> [Problem to solve]:
The answer must be an exact copy of the records, with every picture removed.

> [Raw data]:
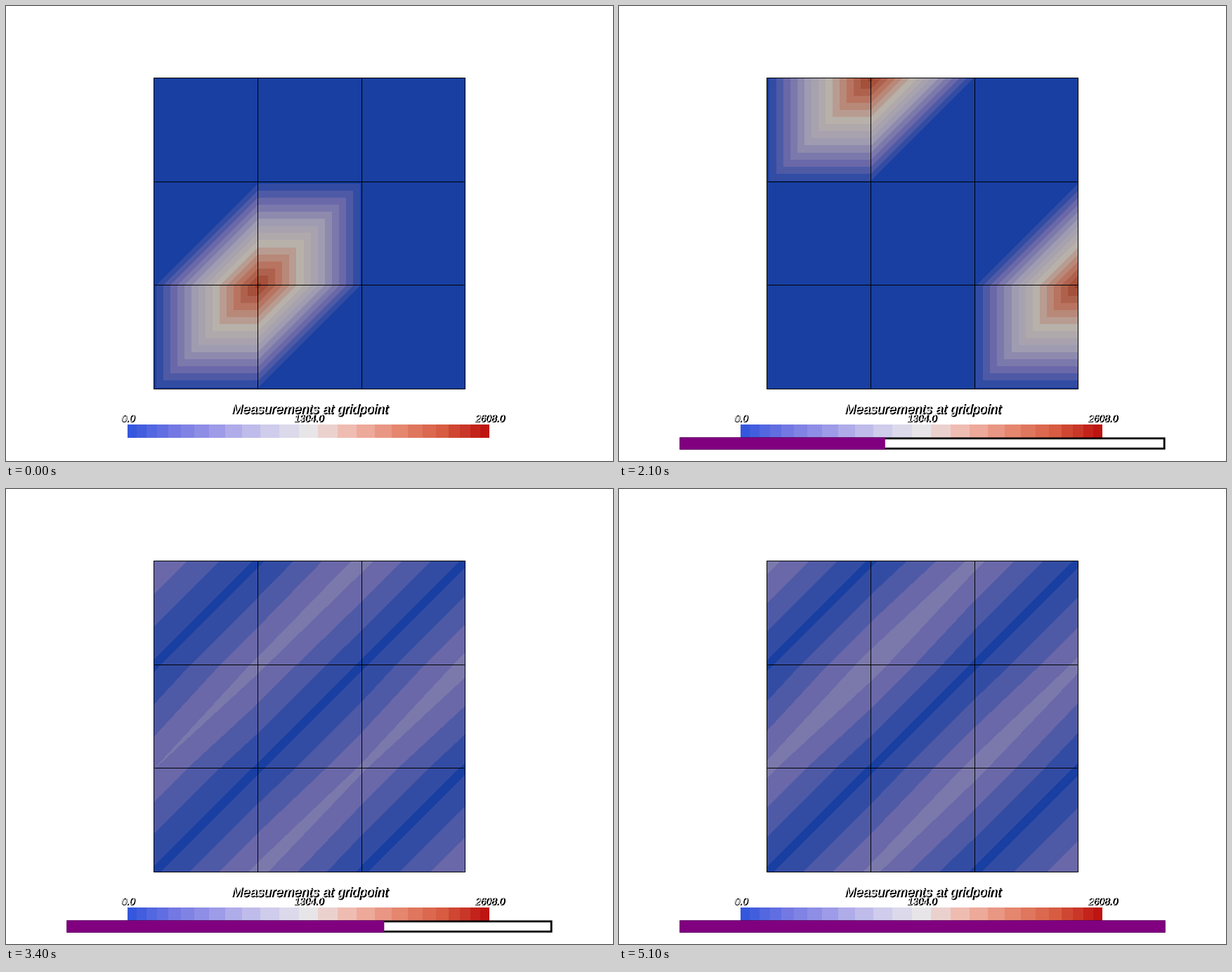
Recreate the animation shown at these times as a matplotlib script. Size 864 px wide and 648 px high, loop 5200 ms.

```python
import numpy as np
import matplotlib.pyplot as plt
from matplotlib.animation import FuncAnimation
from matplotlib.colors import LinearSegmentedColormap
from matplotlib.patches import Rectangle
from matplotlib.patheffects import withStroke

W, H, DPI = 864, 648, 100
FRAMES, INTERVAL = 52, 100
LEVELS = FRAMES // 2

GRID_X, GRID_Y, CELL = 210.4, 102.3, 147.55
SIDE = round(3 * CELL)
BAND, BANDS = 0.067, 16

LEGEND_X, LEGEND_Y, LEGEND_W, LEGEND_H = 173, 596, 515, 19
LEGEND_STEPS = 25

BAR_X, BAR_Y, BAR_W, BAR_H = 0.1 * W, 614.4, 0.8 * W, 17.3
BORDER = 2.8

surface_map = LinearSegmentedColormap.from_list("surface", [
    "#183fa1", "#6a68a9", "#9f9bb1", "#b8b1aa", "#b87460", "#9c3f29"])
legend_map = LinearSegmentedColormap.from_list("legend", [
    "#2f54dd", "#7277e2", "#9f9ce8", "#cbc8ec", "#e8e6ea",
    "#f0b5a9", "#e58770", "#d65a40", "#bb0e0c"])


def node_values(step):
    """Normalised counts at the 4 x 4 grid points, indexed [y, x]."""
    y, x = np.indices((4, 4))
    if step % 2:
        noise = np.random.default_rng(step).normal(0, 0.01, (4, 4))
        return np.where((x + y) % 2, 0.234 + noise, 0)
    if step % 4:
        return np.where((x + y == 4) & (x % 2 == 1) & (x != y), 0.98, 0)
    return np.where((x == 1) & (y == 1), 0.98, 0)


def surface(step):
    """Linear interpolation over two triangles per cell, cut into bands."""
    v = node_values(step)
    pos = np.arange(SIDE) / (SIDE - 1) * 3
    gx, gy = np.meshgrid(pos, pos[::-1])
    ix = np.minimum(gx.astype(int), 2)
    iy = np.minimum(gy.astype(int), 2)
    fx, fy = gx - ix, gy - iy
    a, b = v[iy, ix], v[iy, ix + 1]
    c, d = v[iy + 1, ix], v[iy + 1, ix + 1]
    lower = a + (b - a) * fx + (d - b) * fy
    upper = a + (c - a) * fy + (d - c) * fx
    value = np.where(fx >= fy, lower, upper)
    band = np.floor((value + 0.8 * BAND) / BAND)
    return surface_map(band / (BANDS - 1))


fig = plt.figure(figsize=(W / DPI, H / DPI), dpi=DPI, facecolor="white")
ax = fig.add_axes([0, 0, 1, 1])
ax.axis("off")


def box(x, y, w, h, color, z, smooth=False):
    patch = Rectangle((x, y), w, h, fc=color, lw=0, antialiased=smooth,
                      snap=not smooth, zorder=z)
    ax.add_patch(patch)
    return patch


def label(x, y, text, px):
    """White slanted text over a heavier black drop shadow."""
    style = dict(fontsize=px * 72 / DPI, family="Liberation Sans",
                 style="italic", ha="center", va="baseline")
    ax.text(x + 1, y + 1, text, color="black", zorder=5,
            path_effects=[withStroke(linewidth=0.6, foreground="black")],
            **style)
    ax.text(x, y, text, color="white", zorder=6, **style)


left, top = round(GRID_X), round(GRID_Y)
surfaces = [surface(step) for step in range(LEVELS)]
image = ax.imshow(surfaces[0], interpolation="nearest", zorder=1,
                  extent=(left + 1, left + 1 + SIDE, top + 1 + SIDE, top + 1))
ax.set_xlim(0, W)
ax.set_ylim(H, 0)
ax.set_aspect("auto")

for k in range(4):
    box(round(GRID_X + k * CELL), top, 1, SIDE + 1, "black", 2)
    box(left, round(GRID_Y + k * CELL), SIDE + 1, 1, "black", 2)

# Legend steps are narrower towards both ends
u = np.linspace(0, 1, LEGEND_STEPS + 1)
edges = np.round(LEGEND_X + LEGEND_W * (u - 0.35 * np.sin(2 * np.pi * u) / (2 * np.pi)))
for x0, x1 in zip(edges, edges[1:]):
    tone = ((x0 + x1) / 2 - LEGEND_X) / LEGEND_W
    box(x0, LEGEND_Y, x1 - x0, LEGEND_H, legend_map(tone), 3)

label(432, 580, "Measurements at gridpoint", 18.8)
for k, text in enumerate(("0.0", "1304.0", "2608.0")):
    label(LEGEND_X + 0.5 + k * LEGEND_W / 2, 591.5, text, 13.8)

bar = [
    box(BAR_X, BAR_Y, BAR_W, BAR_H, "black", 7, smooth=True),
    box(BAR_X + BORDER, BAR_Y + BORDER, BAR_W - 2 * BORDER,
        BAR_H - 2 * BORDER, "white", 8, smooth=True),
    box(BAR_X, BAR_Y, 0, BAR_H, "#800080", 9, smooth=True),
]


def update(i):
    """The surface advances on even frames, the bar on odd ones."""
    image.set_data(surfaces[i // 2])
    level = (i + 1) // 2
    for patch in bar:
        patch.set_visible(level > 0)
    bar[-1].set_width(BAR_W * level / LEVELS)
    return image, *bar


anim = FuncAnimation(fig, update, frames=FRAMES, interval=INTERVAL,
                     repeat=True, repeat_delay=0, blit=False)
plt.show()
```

> [Task response]:
Recreate the animation shown at these times as a matplotlib script. Size 864 px wide and 648 px high, loop 5200 ms.

```python
import numpy as np
import matplotlib.pyplot as plt
from matplotlib.animation import FuncAnimation
from matplotlib.colors import LinearSegmentedColormap
from matplotlib.patches import Rectangle
from matplotlib.patheffects import withStroke

W, H, DPI = 864, 648, 100
FRAMES, INTERVAL = 52, 100
LEVELS = FRAMES // 2

GRID_X, GRID_Y, CELL = 210.4, 102.3, 147.55
SIDE = round(3 * CELL)
BAND, BANDS = 0.067, 16

LEGEND_X, LEGEND_Y, LEGEND_W, LEGEND_H = 173, 596, 515, 19
LEGEND_STEPS = 25

BAR_X, BAR_Y, BAR_W, BAR_H = 0.1 * W, 614.4, 0.8 * W, 17.3
BORDER = 2.8

surface_map = LinearSegmentedColormap.from_list("surface", [
    "#183fa1", "#6a68a9", "#9f9bb1", "#b8b1aa", "#b87460", "#9c3f29"])
legend_map = LinearSegmentedColormap.from_list("legend", [
    "#2f54dd", "#7277e2", "#9f9ce8", "#cbc8ec", "#e8e6ea",
    "#f0b5a9", "#e58770", "#d65a40", "#bb0e0c"])


def node_values(step):
    """Normalised counts at the 4 x 4 grid points, indexed [y, x]."""
    y, x = np.indices((4, 4))
    if step % 2:
        noise = np.random.default_rng(step).normal(0, 0.01, (4, 4))
        return np.where((x + y) % 2, 0.234 + noise, 0)
    if step % 4:
        return np.where((x + y == 4) & (x % 2 == 1) & (x != y), 0.98, 0)
    return np.where((x == 1) & (y == 1), 0.98, 0)


def surface(step):
    """Linear interpolation over two triangles per cell, cut into bands."""
    v = node_values(step)
    pos = np.arange(SIDE) / (SIDE - 1) * 3
    gx, gy = np.meshgrid(pos, pos[::-1])
    ix = np.minimum(gx.astype(int), 2)
    iy = np.minimum(gy.astype(int), 2)
    fx, fy = gx - ix, gy - iy
    a, b = v[iy, ix], v[iy, ix + 1]
    c, d = v[iy + 1, ix], v[iy + 1, ix + 1]
    lower = a + (b - a) * fx + (d - b) * fy
    upper = a + (c - a) * fy + (d - c) * fx
    value = np.where(fx >= fy, lower, upper)
    band = np.floor((value + 0.8 * BAND) / BAND)
    return surface_map(band / (BANDS - 1))


fig = plt.figure(figsize=(W / DPI, H / DPI), dpi=DPI, facecolor="white")
ax = fig.add_axes([0, 0, 1, 1])
ax.axis("off")


def box(x, y, w, h, color, z, smooth=False):
    patch = Rectangle((x, y), w, h, fc=color, lw=0, antialiased=smooth,
                      snap=not smooth, zorder=z)
    ax.add_patch(patch)
    return patch


def label(x, y, text, px):
    """White slanted text over a heavier black drop shadow."""
    style = dict(fontsize=px * 72 / DPI, family="Liberation Sans",
                 style="italic", ha="center", va="baseline")
    ax.text(x + 1, y + 1, text, color="black", zorder=5,
            path_effects=[withStroke(linewidth=0.6, foreground="black")],
            **style)
    ax.text(x, y, text, color="white", zorder=6, **style)


left, top = round(GRID_X), round(GRID_Y)
surfaces = [surface(step) for step in range(LEVELS)]
image = ax.imshow(surfaces[0], interpolation="nearest", zorder=1,
                  extent=(left + 1, left + 1 + SIDE, top + 1 + SIDE, top + 1))
ax.set_xlim(0, W)
ax.set_ylim(H, 0)
ax.set_aspect("auto")

for k in range(4):
    box(round(GRID_X + k * CELL), top, 1, SIDE + 1, "black", 2)
    box(left, round(GRID_Y + k * CELL), SIDE + 1, 1, "black", 2)

# Legend steps are narrower towards both ends
u = np.linspace(0, 1, LEGEND_STEPS + 1)
edges = np.round(LEGEND_X + LEGEND_W * (u - 0.35 * np.sin(2 * np.pi * u) / (2 * np.pi)))
for x0, x1 in zip(edges, edges[1:]):
    tone = ((x0 + x1) / 2 - LEGEND_X) / LEGEND_W
    box(x0, LEGEND_Y, x1 - x0, LEGEND_H, legend_map(tone), 3)

label(432, 580, "Measurements at gridpoint", 18.8)
for k, text in enumerate(("0.0", "1304.0", "2608.0")):
    label(LEGEND_X + 0.5 + k * LEGEND_W / 2, 591.5, text, 13.8)

bar = [
    box(BAR_X, BAR_Y, BAR_W, BAR_H, "black", 7, smooth=True),
    box(BAR_X + BORDER, BAR_Y + BORDER, BAR_W - 2 * BORDER,
        BAR_H - 2 * BORDER, "white", 8, smooth=True),
    box(BAR_X, BAR_Y, 0, BAR_H, "#800080", 9, smooth=True),
]


def update(i):
    """The surface advances on even frames, the bar on odd ones."""
    image.set_data(surfaces[i // 2])
    level = (i + 1) // 2
    for patch in bar:
        patch.set_visible(level > 0)
    bar[-1].set_width(BAR_W * level / LEVELS)
    return image, *bar


anim = FuncAnimation(fig, update, frames=FRAMES, interval=INTERVAL,
                     repeat=True, repeat_delay=0, blit=False)
plt.show()
```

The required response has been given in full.